But Lukaszek gives Cauce credit for meeting with blue-collar workers — something that her predecessors, Young and Mark Emmert, did not do.

Committed to diversity

A little over a month after she became interim president, Cauce stood at a lectern in Intellectual House, the Native American longhouse, and spoke powerfully and emotionally about racism and homophobia to 350 students, faculty and staff.

She is no stranger to either.

Growing up, relatives told her she was lucky to be a light-skinned Cuban; her aunt called it “a gift from God.” Later, when she came out about her sexuality, her mother all but disowned her.

Cauce says she chose that moment to speak about racism because she was following the lead of the students — the thousands who marched in a Black Lives Matter protest through campus in February. Cauce said it was likely the largest protest the UW had seen since the 1970s.

Because so many communities in the U.S. are racially segregated, the college campus is often the most diverse setting a student has ever encountered, and that makes it the right place to address racism, she said.

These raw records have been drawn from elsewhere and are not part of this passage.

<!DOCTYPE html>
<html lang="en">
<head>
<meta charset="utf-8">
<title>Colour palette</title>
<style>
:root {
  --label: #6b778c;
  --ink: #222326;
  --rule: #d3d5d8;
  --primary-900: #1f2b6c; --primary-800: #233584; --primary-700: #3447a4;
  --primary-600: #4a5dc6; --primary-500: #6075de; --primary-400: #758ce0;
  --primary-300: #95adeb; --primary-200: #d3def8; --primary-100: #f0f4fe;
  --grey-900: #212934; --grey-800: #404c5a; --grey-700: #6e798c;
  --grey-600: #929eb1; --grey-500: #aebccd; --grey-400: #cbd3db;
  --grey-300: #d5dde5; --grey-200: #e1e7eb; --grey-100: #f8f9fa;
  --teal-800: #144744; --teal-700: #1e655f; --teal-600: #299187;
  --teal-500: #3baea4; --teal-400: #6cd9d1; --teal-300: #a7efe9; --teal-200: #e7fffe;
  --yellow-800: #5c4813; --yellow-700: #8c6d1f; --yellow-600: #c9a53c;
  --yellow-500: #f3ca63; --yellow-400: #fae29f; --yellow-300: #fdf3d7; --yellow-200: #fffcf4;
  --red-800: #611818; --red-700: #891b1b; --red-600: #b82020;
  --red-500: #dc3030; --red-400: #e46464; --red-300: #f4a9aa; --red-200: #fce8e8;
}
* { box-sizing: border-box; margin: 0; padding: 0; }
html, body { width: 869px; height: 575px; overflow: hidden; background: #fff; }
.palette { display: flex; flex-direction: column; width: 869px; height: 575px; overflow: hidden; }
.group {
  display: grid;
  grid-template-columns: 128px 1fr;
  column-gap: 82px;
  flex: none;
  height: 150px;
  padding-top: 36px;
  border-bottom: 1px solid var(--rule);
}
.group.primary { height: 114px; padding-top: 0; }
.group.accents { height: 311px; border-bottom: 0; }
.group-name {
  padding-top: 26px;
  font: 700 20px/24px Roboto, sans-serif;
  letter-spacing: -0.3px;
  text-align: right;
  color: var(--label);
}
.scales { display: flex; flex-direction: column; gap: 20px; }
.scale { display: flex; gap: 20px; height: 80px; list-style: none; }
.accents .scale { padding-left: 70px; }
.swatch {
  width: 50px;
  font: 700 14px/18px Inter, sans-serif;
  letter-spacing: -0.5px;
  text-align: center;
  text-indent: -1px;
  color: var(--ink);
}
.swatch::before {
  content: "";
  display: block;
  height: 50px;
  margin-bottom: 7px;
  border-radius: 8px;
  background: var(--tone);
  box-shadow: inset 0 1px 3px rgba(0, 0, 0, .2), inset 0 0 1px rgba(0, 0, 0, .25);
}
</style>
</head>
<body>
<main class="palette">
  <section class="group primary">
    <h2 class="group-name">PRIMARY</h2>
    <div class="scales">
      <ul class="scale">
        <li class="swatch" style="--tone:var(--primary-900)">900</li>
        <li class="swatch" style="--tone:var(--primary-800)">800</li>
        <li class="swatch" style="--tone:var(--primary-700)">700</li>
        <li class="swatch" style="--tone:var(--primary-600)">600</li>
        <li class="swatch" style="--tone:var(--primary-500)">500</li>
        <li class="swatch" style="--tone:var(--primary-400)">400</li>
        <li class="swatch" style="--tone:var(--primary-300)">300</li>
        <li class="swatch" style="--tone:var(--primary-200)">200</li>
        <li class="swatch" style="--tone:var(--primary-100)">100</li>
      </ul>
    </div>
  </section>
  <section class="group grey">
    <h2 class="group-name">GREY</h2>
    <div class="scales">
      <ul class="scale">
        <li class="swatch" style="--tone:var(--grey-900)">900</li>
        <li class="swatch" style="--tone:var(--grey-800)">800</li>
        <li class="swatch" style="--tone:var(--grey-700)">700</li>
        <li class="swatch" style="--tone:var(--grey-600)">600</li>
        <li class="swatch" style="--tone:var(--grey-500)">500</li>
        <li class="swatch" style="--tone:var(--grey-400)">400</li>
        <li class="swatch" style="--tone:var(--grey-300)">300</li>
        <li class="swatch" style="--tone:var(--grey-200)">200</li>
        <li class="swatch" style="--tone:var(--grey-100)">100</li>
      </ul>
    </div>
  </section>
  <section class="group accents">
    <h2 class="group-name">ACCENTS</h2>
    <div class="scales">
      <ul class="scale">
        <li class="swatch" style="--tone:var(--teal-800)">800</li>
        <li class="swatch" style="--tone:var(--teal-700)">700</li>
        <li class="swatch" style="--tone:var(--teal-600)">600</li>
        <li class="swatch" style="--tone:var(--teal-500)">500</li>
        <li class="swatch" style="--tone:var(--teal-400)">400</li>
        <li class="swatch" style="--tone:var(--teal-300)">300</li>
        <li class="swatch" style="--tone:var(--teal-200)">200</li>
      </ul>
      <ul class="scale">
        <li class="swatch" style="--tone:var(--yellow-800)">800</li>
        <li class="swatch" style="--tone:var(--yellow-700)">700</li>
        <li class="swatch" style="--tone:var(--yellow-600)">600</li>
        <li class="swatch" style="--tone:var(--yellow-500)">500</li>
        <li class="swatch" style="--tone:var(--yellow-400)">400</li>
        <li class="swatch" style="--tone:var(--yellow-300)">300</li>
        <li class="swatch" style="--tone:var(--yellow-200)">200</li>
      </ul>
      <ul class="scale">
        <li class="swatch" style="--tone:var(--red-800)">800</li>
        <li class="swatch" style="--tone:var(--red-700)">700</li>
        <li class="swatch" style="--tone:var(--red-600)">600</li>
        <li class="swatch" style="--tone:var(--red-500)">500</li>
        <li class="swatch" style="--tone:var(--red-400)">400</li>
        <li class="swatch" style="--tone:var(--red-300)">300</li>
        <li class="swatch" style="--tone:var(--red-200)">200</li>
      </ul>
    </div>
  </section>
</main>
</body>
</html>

For her, a commitment to diversity is “integral to the success of the university, and completely part of the mission of the university,” said Adam Sherman, director of policy analysis and assessment at the UW’s Evans School of Public Policy and Governance, who got to know Cauce while he was a student leader.

Cauce believes diversity creates excellence because people come up with better solutions when different perspectives are at the table.

Indeed, she says, one of the things that has kept her at the UW for 29 years is “the fact that it really is one of a handful of universities that really does access and excellence well … We put more of our own money into financial aid than any other institution in the state.”

Changing the composition of the faculty is a particular interest of Cauce’s; as at most universities, the UW faculty is overwhelmingly white and male.

In the coming years, the baby-boom generation of professors will retire. Cauce sees a unique opportunity for the next president to work with hiring committees to change the mix.

Leaving her mark

Whether she becomes its permanent leader or not, Cauce seems determined to leave her mark.

In addition to launching the race and equity project she announced during her speech at Intellectual House, she is committed to providing more child care near campus.

Cauce and interim provost Jerry Baldasty also are restructuring the university’s administration to make it more efficient, a move that is sure to make some administrators unhappy.

Risky, to shake up the staff when you’re a temporary president and also candidate for the job? Perhaps.

The president’s job also requires different skills than the ones needed to run the university day-to-day, as Cauce has done as provost.

Asked how she would address the perception that the UW is arrogant, Cauce paused for a long time before giving her answer.

The fix, she says, will have to come by teaching people that the UW is “elite but not elitist” — that about a third of the UW’s in-state undergrads are first-generation students, for example.

“At the end of the day, it’s not changing who we are, it’s making the kinds of human contacts that make it clear who we are,” she said.

Can this most casual of women be a strong president of a major university? Lazowska, the computer-science professor, thinks she can.

The day after she was named interim president, Cauce gave a town hall address to the faculty, one that had been scheduled months in advance. She was still speaking as the provost, but she was soon to wear the mantle of president.

Here’s what Lazowska heard that day in February:

“Every bit of it was a president speaking. She flipped a switch. She was still genuine, she still spoke from experience, she still related to us, but, without being the least bit stuffy, she was 100 percent presidential.”